Although the weather was crap, the misty rain did make for some groovy scenery and gives this track a fascinating atmosphere.
We arrived at the 2nd swing bridge after about 40 minutes, where we had a quick food & filming break.
This time around, the vigorous climb up to the track junction was much easier, and felt like it took way less time than last time we'd done it.
In fact, we left the junction at about 2:25 pm, which made our time so far about 2hours 45 mins including breaks and photography - much quicker than when we went to Herepai.
We experienced bermuda triangle-like effect for this section of the tramp - with freshly charged GPS batteries giving up the ghost and my camera refusing to function (the latter is probably due to moisture in the camera body). This meant no photo's, and faking some Vaguely Dangerous Wilderness scenes the next day (if you watch closely in the video, Cody's clothes change part way through 'day one').
We reached the hut roughly 4 hours after we started. We promptly put on dry clothes, hung up the damp ones, and got the fire going.
Roaring Stag Lodge (why is it called a lodge? Seriously, why?), is a tidy and relatively new 10 bunk, standard-class hut. It was built in 2005, and it's design was repeated in the new Atiwhakatu Hut built in 2009 (although Atiwhakatu has now been significantly extended).
The hunters who frequent this hut have a large supply of frying pans and pots stored there.
The hut is situated on a terrace above the Ruamahanga river, and a nearby swingbridge crosses the river, heading towards Cattle Ridge.

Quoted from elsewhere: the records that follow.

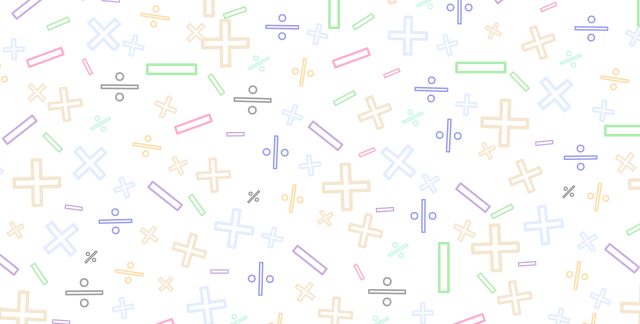
Write a Shadertoy shader that draws this pattern.

```glsl
const float PI = 3.14159265;
const int PLUS = 0, MINUS = 1, DIVIDE = 2;

struct Mark {
    int shape;
    float size, stroke, angle;
    vec3 color;
};

mat2 rotate(float a) {
    return mat2(cos(a), sin(a), -sin(a), cos(a));
}

vec3 hash3(vec2 cell) {
    vec3 h = vec3(dot(cell, vec2(127.1, 311.7)),
                  dot(cell, vec2(269.5, 183.3)),
                  dot(cell, vec2(419.2, 371.9)));
    return fract(sin(h) * 43758.5453);
}

float boxDistance(vec2 p, vec2 halfSize) {
    vec2 q = abs(p) - halfSize;
    return length(max(q, 0.0)) + min(max(q.x, q.y), 0.0);
}

// Signed distance to a unit symbol scaled by its half length
float symbolDistance(int shape, vec2 p, float size) {
    if (shape == PLUS) {
        vec2 arm = size * vec2(1.0, 0.18);
        return min(boxDistance(p, arm), boxDistance(p, arm.yx));
    }
    if (shape == MINUS) return boxDistance(p, size * vec2(1.0, 0.19));
    float dots = length(vec2(p.x, abs(p.y) - 0.56 * size)) - 0.2 * size;
    return min(boxDistance(p, size * vec2(1.0, 0.09)), dots);
}

// Large marks fill one colour of a checkerboard
Mark largeMark(float kind, vec3 rnd) {
    float lean = rnd.x - 0.5;
    float quarter = step(0.5, rnd.z) * PI * 0.5;
    vec3 tan_ = vec3(0.96, 0.90, 0.81);
    if (kind < 0.08) return Mark(PLUS, 0.56, 0.043, lean * 0.1, tan_);
    if (kind < 0.22) return Mark(PLUS, 0.40, 0.034, lean * 0.9, tan_);
    if (kind < 0.37) return Mark(PLUS, 0.46, 0.036, lean * 0.3 + quarter * 0.5, vec3(0.89, 0.93, 1.0));
    if (kind < 0.49) return Mark(DIVIDE, 0.45, 0.020, lean * 0.1, vec3(0.62));
    if (kind < 0.62) return Mark(DIVIDE, 0.40, 0.018, lean * 0.1 + quarter, vec3(0.60, 0.60, 0.95));
    if (kind < 0.75) return Mark(DIVIDE, 0.34, 0.018, quarter - 0.15, vec3(1.0, 0.86, 0.64));
    if (kind < 0.82) return Mark(MINUS, 0.60, 0.032, quarter, vec3(0.67, 0.93, 0.67));
    if (kind < 0.91) return Mark(MINUS, 0.46, 0.024, quarter * 0.85 - 0.67, vec3(0.78, 0.67, 0.87));
    return Mark(MINUS, 0.45, 0.026, 0.35 + quarter * 0.54, vec3(1.0, 0.66, 0.79));
}

// Small marks sit between the large ones
Mark smallMark(float kind, vec3 rnd) {
    float lean = rnd.x - 0.5;
    float flip = step(0.5, rnd.z);
    if (kind < 0.30) return Mark(PLUS, 0.25, 0.024, lean * 1.2, vec3(0.89, 0.93, 1.0));
    if (kind < 0.46) return Mark(PLUS, 0.18 + 0.09 * rnd.y, 0.022, PI * 0.25 + lean * 0.8, vec3(0.97, 0.90, 0.80));
    if (kind < 0.66) return Mark(MINUS, 0.28, 0.018, mix(0.45, -0.9, flip) + lean * 0.3, vec3(0.68, 0.93, 0.68));
    if (kind < 0.76) return Mark(MINUS, 0.20, 0.016, mix(0.4, -1.1, flip), vec3(1.0, 0.66, 0.79));
    if (kind < 0.85) return Mark(MINUS, 0.21, 0.016, lean * 0.3, vec3(0.78, 0.67, 0.87));
    if (kind < 0.94) return Mark(DIVIDE, 0.27, 0.016, 0.45 + lean * 0.2, vec3(0.76, 0.97, 0.90));
    return Mark(DIVIDE, 0.19, 0.015, mix(0.8, -0.8, flip), vec3(0.58));
}

void mainImage(out vec4 fragColor, in vec2 fragCoord) {
    const float latticeTurn = 0.4;
    float pixel = 8.0 / iResolution.y;
    vec2 p = rotate(latticeTurn) * (fragCoord * pixel);
    vec2 home = floor(p);
    vec3 color = vec3(1.0);

    for (int y = -1; y <= 1; y++)
    for (int x = -1; x <= 1; x++) {
        vec2 cell = home + vec2(x, y);
        vec3 rnd = hash3(cell);

        // Evenly spread kinds, loosened by a little chance
        float kind = fract(dot(cell, vec2(0.7549, 0.5698)) + 0.15 * rnd.y);
        Mark mark;
        if (mod(cell.x + cell.y, 2.0) < 0.5) mark = largeMark(kind, rnd);
        else mark = smallMark(kind, rnd);

        // Smaller marks wander further from the cell centre
        vec2 jitter = (rnd.yz - 0.5) * (0.6 - 0.8 * mark.size);
        vec2 local = rotate(-mark.angle - latticeTurn) * (p - cell - 0.5 - jitter);
        float outline = abs(symbolDistance(mark.shape, local, mark.size)) - mark.stroke;
        color = mix(color, mark.color, clamp(0.5 - outline / pixel, 0.0, 1.0));
    }
    fragColor = vec4(color, 1.0);
}
```
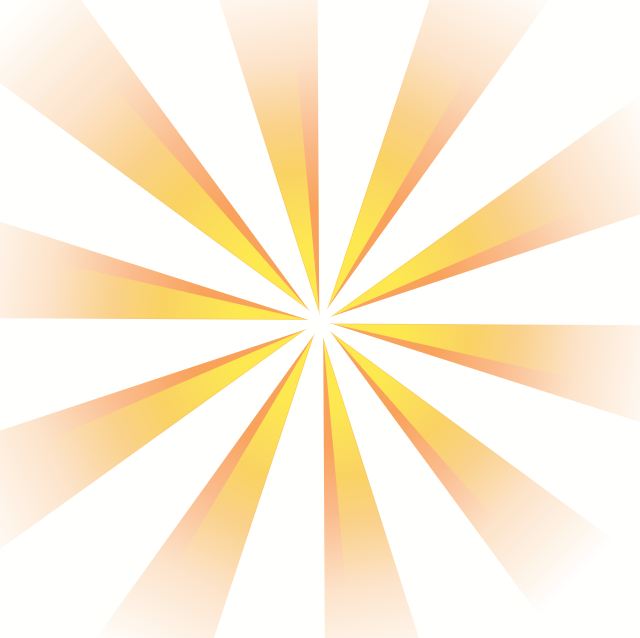
Give the GLSL for this background, as a Shadertoy shader.

```glsl
// Ten sunburst rays on white, each a wedge with a yellow face and an orange side.
// The plane is folded into equal sectors; every ray is a distance to a wedge,
// coloured by gradients along its axis that fade out to the paper.

const float RAY_COUNT = 10.0;
const float SECTOR = 6.2831853 / RAY_COUNT;
const float FIRST_AXIS = radians(27.0);   // direction of ray zero
const float HALF_WIDTH = radians(8.7);    // half the opening of a ray
const float SIDE_WIDTH = radians(4.9);    // opening of the orange side

const vec2 CENTER = vec2(0.501, 0.4955);
const vec3 PAPER = vec3(1.0, 1.0, 0.996);
const vec3 YELLOW = vec3(0.992, 0.914, 0.31);
const vec3 GOLD = vec3(0.98, 0.825, 0.39);
const vec3 APRICOT = vec3(0.98, 0.82, 0.54);
const vec3 BLUSH = vec3(0.99, 0.89, 0.79);
const vec3 ORANGE = vec3(0.976, 0.635, 0.36);
const vec3 SALMON = vec3(0.982, 0.735, 0.55);

// Per ray, counterclockwise: gap between the center and the tip, fade length
const float TIP_GAP[10] = float[10](
    0.018, 0.024, 0.014, 0.026, 0.020, 0.026, 0.022, 0.026, 0.022, 0.017);
const float REACH[10] = float[10](
    0.562, 0.569, 0.523, 0.621, 0.536, 0.582, 0.556, 0.516, 0.516, 0.510);

// Linear blend from one colour to the next between two positions
vec3 blendTo(vec3 from, vec3 to, float start, float end, float t) {
    return mix(from, to, clamp((t - start) / (end - start), 0.0, 1.0));
}

// Signed distance to a line through the tip at a given angle, positive above it
float aboveLine(vec2 q, float angle) {
    return q.y * cos(angle) - q.x * sin(angle);
}

// Antialiased step centered on zero
float coverage(float d, float pixel) {
    return clamp(d / pixel + 0.5, 0.0, 1.0);
}

vec3 faceColor(float t) {
    vec3 c = blendTo(YELLOW, GOLD, 0.20, 0.43, t);
    c = blendTo(c, APRICOT, 0.43, 0.57, t);
    c = blendTo(c, BLUSH, 0.57, 0.76, t);
    return blendTo(c, PAPER, 0.76, 1.06, t);
}

vec3 sideColor(float t) {
    vec3 c = blendTo(ORANGE, SALMON, 0.32, 0.53, t);
    c = blendTo(c, BLUSH, 0.53, 0.76, t);
    return blendTo(c, PAPER, 0.76, 1.06, t);
}

// One ray with its tip at the origin, pointing along +x
vec3 drawRay(vec2 q, float reach, float pixel) {
    float t = q.x / reach;
    float lower = aboveLine(q, -HALF_WIDTH);
    float upper = -aboveLine(q, HALF_WIDTH);
    float seam = aboveLine(q, SIDE_WIDTH - HALF_WIDTH);

    vec3 face = faceColor(t);
    vec3 side = sideColor(t);

    // Faint warm rim along the yellow edge
    float rim = 1.0 - smoothstep(0.0, 0.0025, upper);
    face = mix(face, side, 0.35 * rim);

    vec3 color = mix(side, face, coverage(seam, pixel));
    return mix(PAPER, color, coverage(min(lower, upper), pixel));
}

void mainImage(out vec4 fragColor, in vec2 fragCoord) {
    float pixel = 1.0 / iResolution.y;
    vec2 p = (fragCoord - CENTER * iResolution.xy) * pixel;

    // Fold into the nearest ray's frame
    float sector = round((atan(p.y, p.x) - FIRST_AXIS) / SECTOR);
    float axis = FIRST_AXIS + sector * SECTOR;
    int ray = int(mod(sector + RAY_COUNT, RAY_COUNT) + 0.5) % 10;
    vec2 dir = vec2(cos(axis), sin(axis));
    vec2 q = vec2(dot(p, dir), dir.x * p.y - dir.y * p.x);
    q.x -= TIP_GAP[ray];

    fragColor = vec4(drawRay(q, REACH[ray], pixel), 1.0);
}
```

Also the weather was better. Woo. This made the day much more enjoyable.
Climbing back up the ridge to the track junction wasn't overly taxing, and the fantastic weather had us in high spirits.
This trip was the subject of the 2nd episode of Vaguely Dangerous Wilderness. Check it out here: